RECORDED INFORMATION START

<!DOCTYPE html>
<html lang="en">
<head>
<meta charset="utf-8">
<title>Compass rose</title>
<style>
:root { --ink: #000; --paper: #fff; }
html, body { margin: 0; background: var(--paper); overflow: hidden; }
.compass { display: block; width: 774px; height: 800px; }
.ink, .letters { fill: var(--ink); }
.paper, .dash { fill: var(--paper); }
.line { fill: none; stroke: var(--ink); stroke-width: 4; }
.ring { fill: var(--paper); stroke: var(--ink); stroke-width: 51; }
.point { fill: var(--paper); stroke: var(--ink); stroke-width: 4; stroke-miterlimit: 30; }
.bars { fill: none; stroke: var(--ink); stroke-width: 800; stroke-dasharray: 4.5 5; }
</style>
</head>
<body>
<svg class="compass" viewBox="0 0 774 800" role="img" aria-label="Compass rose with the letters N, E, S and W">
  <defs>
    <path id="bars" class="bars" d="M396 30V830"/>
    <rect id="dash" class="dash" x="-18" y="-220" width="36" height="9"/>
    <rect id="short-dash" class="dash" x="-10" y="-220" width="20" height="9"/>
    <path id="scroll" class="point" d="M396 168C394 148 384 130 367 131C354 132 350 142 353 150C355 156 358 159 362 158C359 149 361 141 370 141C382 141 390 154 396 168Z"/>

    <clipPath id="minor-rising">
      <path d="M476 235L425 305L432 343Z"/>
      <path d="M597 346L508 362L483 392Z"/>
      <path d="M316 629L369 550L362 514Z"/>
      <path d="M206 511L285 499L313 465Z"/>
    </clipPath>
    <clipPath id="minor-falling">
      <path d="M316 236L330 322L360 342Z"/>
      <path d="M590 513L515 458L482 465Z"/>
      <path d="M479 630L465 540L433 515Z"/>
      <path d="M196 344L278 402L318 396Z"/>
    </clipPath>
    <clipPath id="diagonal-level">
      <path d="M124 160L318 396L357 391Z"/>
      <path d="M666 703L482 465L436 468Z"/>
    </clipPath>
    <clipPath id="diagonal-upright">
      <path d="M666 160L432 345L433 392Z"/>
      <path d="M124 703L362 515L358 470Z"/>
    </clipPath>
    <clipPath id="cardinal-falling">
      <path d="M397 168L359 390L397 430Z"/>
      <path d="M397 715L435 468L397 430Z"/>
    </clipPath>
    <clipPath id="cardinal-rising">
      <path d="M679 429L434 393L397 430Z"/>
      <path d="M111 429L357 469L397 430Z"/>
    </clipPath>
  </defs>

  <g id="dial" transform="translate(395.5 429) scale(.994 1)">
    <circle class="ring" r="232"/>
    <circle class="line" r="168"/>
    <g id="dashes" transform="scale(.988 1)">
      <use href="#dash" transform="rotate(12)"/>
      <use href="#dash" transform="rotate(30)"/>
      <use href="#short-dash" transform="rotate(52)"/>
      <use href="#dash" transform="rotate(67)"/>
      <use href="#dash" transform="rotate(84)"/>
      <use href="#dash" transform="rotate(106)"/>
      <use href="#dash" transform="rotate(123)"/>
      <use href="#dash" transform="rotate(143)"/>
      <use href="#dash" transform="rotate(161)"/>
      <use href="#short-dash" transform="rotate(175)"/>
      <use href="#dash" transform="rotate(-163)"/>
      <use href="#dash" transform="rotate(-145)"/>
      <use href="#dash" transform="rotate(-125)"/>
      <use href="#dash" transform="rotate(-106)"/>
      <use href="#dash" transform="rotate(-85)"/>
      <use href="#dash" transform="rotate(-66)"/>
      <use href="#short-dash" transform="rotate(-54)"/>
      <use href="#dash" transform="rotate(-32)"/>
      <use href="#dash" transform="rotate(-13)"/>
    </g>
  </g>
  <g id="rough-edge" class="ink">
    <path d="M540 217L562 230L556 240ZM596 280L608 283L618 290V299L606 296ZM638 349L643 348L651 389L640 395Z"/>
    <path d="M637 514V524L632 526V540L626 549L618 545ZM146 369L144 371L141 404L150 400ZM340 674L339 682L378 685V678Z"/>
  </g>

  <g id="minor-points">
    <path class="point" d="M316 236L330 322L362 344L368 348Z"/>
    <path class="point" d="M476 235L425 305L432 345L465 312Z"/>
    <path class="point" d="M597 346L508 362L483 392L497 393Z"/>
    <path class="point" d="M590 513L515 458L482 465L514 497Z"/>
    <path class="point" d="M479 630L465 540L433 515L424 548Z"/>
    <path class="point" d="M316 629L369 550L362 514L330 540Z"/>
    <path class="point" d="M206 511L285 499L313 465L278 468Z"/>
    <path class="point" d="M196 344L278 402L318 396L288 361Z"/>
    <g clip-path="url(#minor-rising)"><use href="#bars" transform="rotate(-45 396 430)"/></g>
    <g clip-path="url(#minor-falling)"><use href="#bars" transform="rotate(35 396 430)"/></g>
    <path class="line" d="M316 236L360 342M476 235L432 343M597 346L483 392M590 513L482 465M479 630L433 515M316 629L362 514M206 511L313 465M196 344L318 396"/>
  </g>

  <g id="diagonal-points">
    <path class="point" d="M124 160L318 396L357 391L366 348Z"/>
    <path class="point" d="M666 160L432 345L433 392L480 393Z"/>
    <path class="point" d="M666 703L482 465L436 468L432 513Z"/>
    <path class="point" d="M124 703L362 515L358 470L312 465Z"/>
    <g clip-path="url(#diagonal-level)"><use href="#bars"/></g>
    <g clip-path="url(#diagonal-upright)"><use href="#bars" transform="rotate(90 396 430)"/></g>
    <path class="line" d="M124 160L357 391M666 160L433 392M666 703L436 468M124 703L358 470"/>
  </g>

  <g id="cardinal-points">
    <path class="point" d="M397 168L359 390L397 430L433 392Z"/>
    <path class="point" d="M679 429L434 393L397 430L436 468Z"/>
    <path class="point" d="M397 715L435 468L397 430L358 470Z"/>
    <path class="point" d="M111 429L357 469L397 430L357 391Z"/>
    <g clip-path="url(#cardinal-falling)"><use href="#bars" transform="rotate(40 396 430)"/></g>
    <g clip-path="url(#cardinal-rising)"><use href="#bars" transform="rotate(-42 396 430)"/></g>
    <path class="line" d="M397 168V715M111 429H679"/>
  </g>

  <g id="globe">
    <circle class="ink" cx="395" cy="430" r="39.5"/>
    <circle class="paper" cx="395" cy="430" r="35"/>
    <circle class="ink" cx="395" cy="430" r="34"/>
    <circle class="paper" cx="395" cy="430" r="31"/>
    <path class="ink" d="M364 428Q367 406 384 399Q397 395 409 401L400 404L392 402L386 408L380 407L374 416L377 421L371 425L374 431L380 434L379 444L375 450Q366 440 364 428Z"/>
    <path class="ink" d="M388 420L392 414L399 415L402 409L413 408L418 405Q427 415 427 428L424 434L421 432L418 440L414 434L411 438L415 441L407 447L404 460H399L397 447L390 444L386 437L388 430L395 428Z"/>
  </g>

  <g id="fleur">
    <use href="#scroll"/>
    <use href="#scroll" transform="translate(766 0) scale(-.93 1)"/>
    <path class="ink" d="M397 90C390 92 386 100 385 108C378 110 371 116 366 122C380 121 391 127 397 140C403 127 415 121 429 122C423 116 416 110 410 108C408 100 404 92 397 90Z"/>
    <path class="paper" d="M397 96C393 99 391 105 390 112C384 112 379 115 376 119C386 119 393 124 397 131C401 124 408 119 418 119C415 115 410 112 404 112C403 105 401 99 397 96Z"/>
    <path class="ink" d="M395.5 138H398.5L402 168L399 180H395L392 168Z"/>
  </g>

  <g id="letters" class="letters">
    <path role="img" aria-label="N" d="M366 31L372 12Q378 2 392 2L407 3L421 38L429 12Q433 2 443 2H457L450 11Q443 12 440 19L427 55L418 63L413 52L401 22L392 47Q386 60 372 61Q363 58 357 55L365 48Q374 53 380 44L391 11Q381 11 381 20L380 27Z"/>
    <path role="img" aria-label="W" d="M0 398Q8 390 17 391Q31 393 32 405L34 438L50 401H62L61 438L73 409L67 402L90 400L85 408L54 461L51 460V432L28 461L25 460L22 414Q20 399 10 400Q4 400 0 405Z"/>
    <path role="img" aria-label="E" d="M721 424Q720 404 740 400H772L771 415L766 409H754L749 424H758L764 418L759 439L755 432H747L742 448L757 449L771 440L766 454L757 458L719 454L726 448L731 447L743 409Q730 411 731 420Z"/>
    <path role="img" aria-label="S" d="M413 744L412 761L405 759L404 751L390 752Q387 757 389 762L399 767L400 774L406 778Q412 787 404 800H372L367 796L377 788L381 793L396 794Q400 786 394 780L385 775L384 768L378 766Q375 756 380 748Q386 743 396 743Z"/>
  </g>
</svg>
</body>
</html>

RECORDED INFORMATION END
RECORDED INFORMATION START

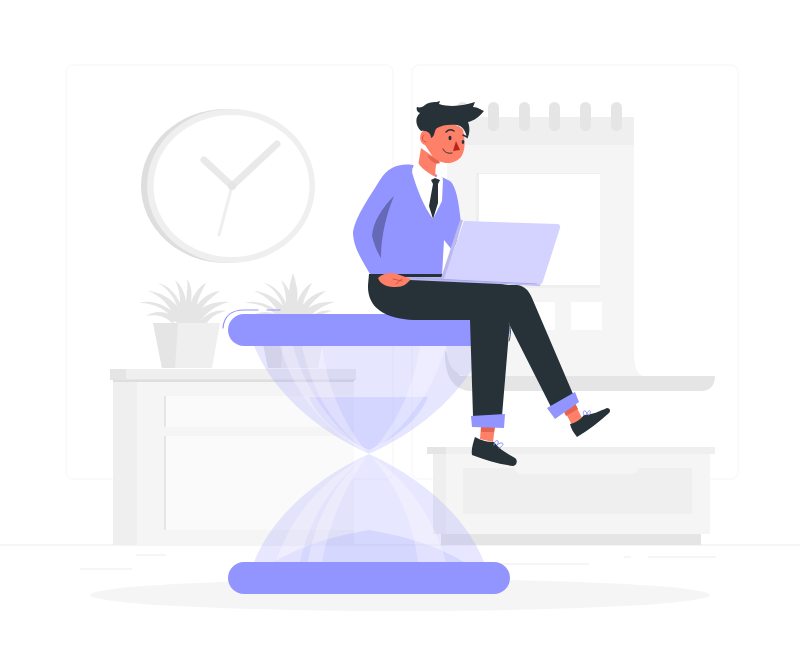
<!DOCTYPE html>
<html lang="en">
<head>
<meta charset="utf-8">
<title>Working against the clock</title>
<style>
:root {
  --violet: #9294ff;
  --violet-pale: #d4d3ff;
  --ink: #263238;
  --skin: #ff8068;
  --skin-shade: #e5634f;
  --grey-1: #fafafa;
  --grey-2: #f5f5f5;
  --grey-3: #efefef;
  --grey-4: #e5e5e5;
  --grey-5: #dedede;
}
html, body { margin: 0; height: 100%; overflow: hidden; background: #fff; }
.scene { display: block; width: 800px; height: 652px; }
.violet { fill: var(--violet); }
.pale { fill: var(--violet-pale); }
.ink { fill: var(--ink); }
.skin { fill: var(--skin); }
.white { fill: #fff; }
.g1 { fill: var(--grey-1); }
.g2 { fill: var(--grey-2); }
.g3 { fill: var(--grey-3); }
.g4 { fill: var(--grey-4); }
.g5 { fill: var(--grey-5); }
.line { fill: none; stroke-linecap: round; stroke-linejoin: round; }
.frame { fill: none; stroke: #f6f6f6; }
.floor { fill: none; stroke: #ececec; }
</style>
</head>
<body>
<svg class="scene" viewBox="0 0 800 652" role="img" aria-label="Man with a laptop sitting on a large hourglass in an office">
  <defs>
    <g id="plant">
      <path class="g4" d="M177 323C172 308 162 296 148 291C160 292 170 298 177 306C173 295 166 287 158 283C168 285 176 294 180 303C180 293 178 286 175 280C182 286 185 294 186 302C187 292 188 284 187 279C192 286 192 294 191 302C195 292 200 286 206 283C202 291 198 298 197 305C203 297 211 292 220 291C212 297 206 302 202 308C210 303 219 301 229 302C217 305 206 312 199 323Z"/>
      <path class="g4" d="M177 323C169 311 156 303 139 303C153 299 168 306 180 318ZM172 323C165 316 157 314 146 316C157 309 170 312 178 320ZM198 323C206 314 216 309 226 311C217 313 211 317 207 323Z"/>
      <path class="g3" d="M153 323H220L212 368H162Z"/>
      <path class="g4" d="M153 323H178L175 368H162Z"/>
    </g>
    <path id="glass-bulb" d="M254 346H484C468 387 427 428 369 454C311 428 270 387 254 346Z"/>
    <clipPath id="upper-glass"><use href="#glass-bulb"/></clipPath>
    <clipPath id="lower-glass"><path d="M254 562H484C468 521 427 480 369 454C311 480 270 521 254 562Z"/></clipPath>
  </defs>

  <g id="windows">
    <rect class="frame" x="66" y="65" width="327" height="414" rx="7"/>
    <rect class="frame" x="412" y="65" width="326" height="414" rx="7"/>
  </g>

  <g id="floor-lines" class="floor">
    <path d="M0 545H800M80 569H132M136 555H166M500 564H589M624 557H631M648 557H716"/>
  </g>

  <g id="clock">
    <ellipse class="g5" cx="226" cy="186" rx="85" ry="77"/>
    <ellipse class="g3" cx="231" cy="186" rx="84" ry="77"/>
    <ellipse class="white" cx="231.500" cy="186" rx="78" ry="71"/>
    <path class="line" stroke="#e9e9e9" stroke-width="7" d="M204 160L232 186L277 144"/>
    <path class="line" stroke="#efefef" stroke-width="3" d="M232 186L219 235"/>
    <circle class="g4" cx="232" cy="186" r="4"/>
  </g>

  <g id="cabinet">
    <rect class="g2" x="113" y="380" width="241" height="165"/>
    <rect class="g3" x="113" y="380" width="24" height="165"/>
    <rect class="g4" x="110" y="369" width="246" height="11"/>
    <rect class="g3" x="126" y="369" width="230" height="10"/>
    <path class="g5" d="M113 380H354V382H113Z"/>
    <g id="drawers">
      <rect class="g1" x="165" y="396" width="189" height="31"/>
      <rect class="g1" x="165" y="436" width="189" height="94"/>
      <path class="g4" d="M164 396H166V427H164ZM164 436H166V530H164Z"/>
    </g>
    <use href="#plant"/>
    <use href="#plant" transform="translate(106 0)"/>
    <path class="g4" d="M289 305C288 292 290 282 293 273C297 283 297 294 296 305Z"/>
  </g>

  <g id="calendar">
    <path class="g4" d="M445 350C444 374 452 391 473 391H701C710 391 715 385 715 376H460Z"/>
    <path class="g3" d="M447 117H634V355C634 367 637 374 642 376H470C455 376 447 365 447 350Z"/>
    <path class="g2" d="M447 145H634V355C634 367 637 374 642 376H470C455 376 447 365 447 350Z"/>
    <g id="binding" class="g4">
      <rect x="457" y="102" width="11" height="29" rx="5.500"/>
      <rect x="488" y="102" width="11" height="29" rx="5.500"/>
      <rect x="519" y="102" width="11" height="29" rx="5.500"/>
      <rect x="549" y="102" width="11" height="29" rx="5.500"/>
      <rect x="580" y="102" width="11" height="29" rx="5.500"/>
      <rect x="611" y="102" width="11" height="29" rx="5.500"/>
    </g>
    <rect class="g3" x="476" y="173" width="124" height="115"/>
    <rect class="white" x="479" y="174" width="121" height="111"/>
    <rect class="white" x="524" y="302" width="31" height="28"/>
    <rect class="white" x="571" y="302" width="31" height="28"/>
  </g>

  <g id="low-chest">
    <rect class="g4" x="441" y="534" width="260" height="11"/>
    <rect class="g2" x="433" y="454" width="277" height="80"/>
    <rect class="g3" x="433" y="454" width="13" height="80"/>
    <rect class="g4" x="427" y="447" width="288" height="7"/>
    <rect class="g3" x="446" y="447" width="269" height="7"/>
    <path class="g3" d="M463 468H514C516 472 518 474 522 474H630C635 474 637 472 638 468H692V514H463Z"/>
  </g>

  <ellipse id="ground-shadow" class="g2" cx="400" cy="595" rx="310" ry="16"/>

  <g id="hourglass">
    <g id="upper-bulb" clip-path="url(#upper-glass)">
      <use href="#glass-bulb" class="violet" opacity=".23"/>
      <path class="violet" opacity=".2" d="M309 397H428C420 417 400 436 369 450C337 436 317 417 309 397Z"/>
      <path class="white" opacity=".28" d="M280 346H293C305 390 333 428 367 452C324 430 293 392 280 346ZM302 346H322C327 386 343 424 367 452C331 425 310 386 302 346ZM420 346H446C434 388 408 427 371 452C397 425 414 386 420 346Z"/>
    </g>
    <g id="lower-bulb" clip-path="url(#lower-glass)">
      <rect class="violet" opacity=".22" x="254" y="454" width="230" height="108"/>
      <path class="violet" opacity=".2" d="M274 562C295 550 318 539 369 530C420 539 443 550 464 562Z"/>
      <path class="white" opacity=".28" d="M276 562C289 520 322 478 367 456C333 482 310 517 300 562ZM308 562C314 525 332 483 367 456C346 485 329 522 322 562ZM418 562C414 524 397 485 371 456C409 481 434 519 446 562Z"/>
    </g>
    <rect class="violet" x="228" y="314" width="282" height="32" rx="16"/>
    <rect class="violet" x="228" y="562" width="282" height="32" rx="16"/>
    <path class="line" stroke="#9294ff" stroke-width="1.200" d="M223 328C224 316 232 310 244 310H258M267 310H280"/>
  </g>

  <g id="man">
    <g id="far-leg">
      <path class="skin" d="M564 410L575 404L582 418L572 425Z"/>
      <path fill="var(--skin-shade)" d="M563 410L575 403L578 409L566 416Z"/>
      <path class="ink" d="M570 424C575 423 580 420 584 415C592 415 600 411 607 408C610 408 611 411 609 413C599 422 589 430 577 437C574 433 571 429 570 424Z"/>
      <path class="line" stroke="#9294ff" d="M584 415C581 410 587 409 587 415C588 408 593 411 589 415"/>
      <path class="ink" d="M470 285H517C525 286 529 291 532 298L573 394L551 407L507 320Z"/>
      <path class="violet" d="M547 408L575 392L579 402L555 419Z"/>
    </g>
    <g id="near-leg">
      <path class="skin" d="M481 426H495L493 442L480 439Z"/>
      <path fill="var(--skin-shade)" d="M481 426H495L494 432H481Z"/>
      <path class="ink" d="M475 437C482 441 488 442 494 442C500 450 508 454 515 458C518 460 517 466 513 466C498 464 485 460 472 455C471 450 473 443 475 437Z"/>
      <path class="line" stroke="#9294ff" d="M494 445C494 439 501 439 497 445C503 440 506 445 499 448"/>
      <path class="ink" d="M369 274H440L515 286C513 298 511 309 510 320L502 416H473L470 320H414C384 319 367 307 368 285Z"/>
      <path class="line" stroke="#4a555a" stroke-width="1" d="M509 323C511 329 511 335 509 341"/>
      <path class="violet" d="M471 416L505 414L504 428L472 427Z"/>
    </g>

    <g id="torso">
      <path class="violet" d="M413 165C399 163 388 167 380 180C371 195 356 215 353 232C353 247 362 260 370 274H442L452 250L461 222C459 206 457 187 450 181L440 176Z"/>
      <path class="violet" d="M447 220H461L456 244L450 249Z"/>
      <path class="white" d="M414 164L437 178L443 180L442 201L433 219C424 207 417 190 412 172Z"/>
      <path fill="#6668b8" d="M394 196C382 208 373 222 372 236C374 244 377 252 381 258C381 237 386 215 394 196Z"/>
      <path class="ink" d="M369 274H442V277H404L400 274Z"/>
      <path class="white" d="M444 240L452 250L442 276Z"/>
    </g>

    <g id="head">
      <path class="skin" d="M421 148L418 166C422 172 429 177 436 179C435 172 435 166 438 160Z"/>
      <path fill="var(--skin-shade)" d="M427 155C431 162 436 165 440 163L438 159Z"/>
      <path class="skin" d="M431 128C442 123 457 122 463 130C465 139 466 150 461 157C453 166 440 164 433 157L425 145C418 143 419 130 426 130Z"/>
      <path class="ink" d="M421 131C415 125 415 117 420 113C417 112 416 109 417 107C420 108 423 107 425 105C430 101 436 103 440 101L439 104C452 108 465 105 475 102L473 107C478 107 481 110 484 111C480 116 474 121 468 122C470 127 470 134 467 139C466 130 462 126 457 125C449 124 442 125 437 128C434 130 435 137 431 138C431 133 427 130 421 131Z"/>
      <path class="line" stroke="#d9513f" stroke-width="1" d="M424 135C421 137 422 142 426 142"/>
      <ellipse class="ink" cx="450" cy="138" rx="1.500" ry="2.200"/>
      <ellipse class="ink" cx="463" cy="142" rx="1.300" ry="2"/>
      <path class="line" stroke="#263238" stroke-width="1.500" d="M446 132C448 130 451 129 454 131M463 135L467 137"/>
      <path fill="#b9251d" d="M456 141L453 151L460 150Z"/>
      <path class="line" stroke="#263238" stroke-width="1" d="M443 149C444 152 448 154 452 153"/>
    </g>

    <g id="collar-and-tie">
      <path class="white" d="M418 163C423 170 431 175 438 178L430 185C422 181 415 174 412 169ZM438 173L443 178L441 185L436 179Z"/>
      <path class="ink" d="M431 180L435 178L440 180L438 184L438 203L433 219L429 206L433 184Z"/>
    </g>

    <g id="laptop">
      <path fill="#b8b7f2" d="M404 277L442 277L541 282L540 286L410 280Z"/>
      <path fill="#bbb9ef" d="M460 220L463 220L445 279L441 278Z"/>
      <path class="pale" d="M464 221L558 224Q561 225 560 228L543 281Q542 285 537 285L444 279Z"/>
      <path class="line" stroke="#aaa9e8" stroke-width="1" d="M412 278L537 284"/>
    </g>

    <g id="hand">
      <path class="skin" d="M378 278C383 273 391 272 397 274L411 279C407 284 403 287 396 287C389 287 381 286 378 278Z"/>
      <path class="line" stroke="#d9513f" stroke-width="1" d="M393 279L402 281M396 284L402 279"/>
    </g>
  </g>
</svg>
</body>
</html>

RECORDED INFORMATION END

▸ **WHAT NEEDS TO BE DONE**
From the entries above, return exactly the line containing "408L575 392L579 402L555", the line containing "445C494 439 501", and all lines between, and nothing else.

▸ **RESULT FOR THIS TASK**
      <path class="violet" d="M547 408L575 392L579 402L555 419Z"/>
    </g>
    <g id="near-leg">
      <path class="skin" d="M481 426H495L493 442L480 439Z"/>
      <path fill="var(--skin-shade)" d="M481 426H495L494 432H481Z"/>
      <path class="ink" d="M475 437C482 441 488 442 494 442C500 450 508 454 515 458C518 460 517 466 513 466C498 464 485 460 472 455C471 450 473 443 475 437Z"/>
      <path class="line" stroke="#9294ff" d="M494 445C494 439 501 439 497 445C503 440 506 445 499 448"/>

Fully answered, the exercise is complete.